What you need to do> Your response must consist of one number: how many lines in this material contain the word "ececec".

▬▬▬▬▬▬

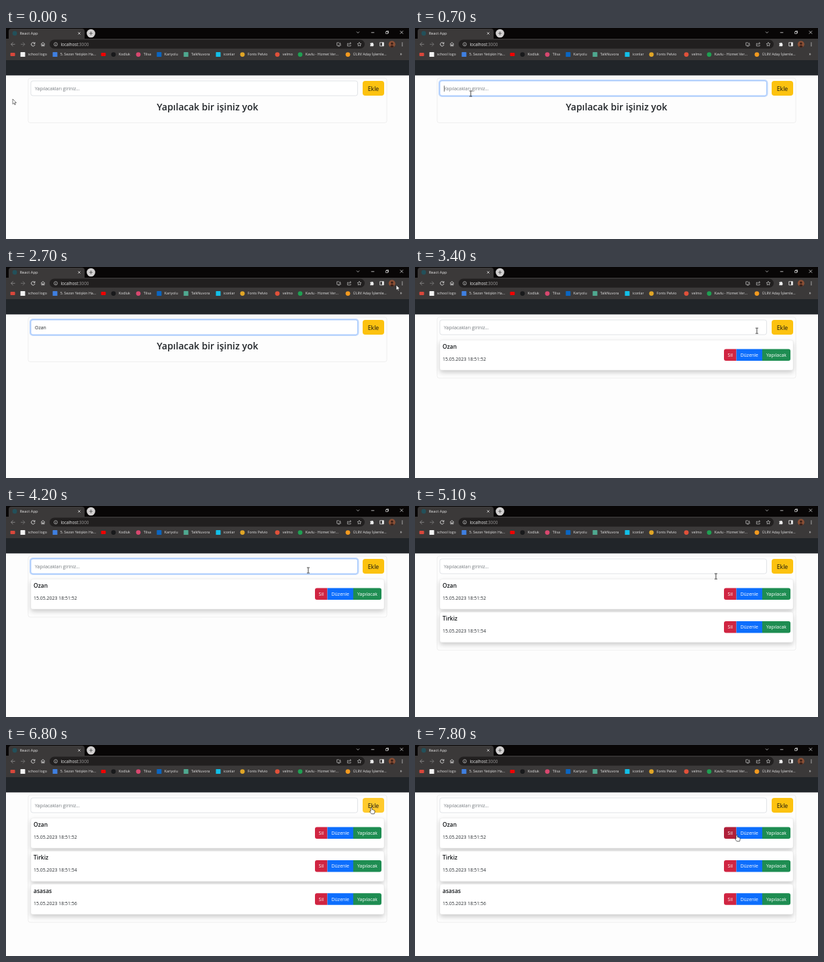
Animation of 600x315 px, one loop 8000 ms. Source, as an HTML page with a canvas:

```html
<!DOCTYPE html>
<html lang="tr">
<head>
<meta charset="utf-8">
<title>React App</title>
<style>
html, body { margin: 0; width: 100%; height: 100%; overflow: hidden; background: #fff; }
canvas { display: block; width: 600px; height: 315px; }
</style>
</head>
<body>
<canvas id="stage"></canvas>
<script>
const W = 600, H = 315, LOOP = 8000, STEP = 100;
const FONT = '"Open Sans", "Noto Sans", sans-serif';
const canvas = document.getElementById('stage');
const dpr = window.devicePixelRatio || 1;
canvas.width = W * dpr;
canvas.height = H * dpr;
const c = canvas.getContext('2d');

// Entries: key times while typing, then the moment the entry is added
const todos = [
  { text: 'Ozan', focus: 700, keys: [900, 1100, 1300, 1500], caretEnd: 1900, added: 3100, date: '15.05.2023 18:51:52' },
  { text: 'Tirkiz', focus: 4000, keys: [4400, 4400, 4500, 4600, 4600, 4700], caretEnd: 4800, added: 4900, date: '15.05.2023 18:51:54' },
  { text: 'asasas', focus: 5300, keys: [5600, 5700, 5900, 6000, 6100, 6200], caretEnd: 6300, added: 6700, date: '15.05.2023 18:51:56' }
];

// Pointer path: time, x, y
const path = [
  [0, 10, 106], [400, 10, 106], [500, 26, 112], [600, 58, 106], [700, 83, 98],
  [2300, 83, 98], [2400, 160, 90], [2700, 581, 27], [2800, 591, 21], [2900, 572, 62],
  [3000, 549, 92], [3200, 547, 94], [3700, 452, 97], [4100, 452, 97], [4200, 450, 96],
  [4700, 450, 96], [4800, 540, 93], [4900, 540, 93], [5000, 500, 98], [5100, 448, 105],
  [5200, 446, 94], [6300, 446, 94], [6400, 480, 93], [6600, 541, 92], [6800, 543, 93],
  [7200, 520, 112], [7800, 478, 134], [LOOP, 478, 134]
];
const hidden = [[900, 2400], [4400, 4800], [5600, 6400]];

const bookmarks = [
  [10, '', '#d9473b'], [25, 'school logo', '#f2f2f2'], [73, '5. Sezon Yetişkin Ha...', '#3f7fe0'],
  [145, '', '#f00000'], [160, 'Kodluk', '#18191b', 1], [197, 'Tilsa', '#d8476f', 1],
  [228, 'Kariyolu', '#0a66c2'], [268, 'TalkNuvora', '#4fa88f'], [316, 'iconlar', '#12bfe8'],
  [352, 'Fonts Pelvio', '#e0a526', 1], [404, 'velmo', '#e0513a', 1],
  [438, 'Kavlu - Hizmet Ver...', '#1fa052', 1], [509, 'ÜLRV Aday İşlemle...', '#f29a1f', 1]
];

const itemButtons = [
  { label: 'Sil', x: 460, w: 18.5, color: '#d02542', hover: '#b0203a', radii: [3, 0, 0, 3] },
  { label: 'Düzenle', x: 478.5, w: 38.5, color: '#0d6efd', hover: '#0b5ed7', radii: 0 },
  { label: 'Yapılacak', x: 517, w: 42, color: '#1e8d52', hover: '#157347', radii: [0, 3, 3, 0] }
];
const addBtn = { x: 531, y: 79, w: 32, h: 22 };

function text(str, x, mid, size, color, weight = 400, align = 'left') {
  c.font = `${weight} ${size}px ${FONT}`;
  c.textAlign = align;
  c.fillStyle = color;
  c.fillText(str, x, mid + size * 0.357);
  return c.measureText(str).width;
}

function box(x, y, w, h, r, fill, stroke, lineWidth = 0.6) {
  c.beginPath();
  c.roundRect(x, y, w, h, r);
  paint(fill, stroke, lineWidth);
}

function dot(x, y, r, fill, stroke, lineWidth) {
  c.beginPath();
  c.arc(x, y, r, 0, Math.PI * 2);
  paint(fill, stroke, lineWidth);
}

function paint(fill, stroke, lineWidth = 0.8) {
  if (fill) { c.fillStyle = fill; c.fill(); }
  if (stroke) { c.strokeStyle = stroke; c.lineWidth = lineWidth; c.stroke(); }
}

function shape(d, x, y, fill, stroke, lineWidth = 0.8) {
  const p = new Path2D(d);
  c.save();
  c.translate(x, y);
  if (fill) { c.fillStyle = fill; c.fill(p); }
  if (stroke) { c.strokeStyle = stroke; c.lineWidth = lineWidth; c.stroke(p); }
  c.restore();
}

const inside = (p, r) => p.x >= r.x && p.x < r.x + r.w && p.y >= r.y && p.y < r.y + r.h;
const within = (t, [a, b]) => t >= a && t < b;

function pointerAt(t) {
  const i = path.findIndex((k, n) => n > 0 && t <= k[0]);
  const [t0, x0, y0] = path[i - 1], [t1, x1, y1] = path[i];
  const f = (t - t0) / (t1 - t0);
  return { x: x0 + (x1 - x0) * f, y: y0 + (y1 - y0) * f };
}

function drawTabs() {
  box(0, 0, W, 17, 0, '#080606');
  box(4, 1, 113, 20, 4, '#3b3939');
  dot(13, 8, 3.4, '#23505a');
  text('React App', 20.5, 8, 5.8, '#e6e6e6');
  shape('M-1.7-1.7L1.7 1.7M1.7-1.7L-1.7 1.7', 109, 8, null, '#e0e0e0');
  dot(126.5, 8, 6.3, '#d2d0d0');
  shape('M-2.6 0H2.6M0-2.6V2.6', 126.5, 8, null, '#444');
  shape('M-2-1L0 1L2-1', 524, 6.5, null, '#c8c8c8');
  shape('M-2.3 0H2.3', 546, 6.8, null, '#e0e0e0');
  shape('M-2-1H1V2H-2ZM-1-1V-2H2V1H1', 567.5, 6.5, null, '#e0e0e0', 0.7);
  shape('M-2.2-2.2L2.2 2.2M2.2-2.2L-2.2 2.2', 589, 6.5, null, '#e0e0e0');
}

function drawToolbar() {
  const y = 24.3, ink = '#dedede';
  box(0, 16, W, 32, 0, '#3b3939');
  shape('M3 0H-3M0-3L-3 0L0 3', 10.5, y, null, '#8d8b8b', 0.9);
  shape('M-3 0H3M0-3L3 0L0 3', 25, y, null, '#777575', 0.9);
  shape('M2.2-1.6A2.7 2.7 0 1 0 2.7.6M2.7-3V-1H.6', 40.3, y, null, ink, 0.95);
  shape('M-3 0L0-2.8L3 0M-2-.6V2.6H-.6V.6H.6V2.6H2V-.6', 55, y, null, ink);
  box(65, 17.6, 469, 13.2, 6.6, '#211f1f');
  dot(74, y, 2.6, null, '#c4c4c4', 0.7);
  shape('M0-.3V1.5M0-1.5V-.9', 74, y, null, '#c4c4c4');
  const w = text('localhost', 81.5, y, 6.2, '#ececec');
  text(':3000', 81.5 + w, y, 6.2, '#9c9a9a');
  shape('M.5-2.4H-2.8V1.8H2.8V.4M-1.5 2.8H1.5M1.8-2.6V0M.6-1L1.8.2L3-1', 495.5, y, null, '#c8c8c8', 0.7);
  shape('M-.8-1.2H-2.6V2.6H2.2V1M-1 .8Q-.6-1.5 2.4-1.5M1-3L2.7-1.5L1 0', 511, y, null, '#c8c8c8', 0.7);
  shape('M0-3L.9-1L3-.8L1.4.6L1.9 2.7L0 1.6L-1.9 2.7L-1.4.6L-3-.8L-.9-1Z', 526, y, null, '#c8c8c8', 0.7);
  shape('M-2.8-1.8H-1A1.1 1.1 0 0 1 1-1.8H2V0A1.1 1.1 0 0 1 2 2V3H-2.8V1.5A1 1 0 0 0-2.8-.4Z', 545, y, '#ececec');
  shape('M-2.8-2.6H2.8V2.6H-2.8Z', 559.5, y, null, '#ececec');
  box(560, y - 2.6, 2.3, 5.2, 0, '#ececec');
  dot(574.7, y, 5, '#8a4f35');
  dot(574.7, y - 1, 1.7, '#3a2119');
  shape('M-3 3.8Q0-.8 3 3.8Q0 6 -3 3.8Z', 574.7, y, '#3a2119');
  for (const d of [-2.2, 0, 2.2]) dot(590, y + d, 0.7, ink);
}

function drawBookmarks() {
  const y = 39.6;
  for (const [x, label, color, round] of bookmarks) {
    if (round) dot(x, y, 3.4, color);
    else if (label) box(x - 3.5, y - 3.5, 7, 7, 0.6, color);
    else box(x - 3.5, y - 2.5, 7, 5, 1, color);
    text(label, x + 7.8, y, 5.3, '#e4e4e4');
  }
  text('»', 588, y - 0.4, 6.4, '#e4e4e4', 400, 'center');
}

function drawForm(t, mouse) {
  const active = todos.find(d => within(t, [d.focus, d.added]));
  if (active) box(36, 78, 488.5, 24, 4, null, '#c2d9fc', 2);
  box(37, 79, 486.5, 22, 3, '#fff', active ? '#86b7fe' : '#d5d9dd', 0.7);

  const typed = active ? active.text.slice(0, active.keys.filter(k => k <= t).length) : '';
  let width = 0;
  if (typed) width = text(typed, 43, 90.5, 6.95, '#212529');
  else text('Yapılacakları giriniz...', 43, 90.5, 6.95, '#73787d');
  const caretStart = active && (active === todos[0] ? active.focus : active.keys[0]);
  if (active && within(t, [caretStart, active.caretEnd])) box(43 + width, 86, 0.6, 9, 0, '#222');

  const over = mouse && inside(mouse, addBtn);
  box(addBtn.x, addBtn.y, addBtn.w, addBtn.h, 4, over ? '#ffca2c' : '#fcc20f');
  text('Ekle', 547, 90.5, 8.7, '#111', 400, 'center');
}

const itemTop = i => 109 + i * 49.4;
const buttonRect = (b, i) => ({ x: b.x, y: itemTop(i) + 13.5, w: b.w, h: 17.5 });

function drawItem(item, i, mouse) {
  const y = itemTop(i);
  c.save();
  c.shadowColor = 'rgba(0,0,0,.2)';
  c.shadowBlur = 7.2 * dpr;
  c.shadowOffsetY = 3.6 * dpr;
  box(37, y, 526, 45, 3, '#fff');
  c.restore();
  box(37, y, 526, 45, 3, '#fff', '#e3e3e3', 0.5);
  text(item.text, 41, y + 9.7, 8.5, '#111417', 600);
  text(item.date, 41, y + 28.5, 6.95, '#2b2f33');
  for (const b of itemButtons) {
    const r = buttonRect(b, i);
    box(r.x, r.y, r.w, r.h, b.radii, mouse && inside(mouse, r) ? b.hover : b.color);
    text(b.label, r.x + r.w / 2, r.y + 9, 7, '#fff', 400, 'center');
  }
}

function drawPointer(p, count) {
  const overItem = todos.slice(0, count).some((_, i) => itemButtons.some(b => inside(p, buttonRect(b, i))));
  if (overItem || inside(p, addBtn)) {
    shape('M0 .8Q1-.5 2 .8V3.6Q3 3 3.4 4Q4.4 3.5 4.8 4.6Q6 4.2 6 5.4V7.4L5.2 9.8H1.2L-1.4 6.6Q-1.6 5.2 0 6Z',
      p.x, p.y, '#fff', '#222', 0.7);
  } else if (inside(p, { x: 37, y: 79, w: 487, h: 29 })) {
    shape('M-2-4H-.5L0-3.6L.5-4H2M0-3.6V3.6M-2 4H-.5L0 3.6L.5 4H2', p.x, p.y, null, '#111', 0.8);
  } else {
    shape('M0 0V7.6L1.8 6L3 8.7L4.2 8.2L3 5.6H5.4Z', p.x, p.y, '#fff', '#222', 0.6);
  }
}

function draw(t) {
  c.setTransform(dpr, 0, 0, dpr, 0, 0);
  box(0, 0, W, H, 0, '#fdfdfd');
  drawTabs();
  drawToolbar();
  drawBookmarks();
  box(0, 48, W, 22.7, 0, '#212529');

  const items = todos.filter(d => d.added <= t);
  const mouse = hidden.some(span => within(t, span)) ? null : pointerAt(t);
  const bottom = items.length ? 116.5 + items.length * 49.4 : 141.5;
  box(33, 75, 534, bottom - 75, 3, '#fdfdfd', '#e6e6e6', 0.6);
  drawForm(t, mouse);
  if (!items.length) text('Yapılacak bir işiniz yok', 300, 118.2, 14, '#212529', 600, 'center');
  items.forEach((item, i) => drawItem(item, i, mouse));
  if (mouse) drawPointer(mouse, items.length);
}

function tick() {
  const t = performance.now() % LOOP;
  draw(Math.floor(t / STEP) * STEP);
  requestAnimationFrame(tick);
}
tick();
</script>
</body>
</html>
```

▬▬▬▬▬▬

Your response> 4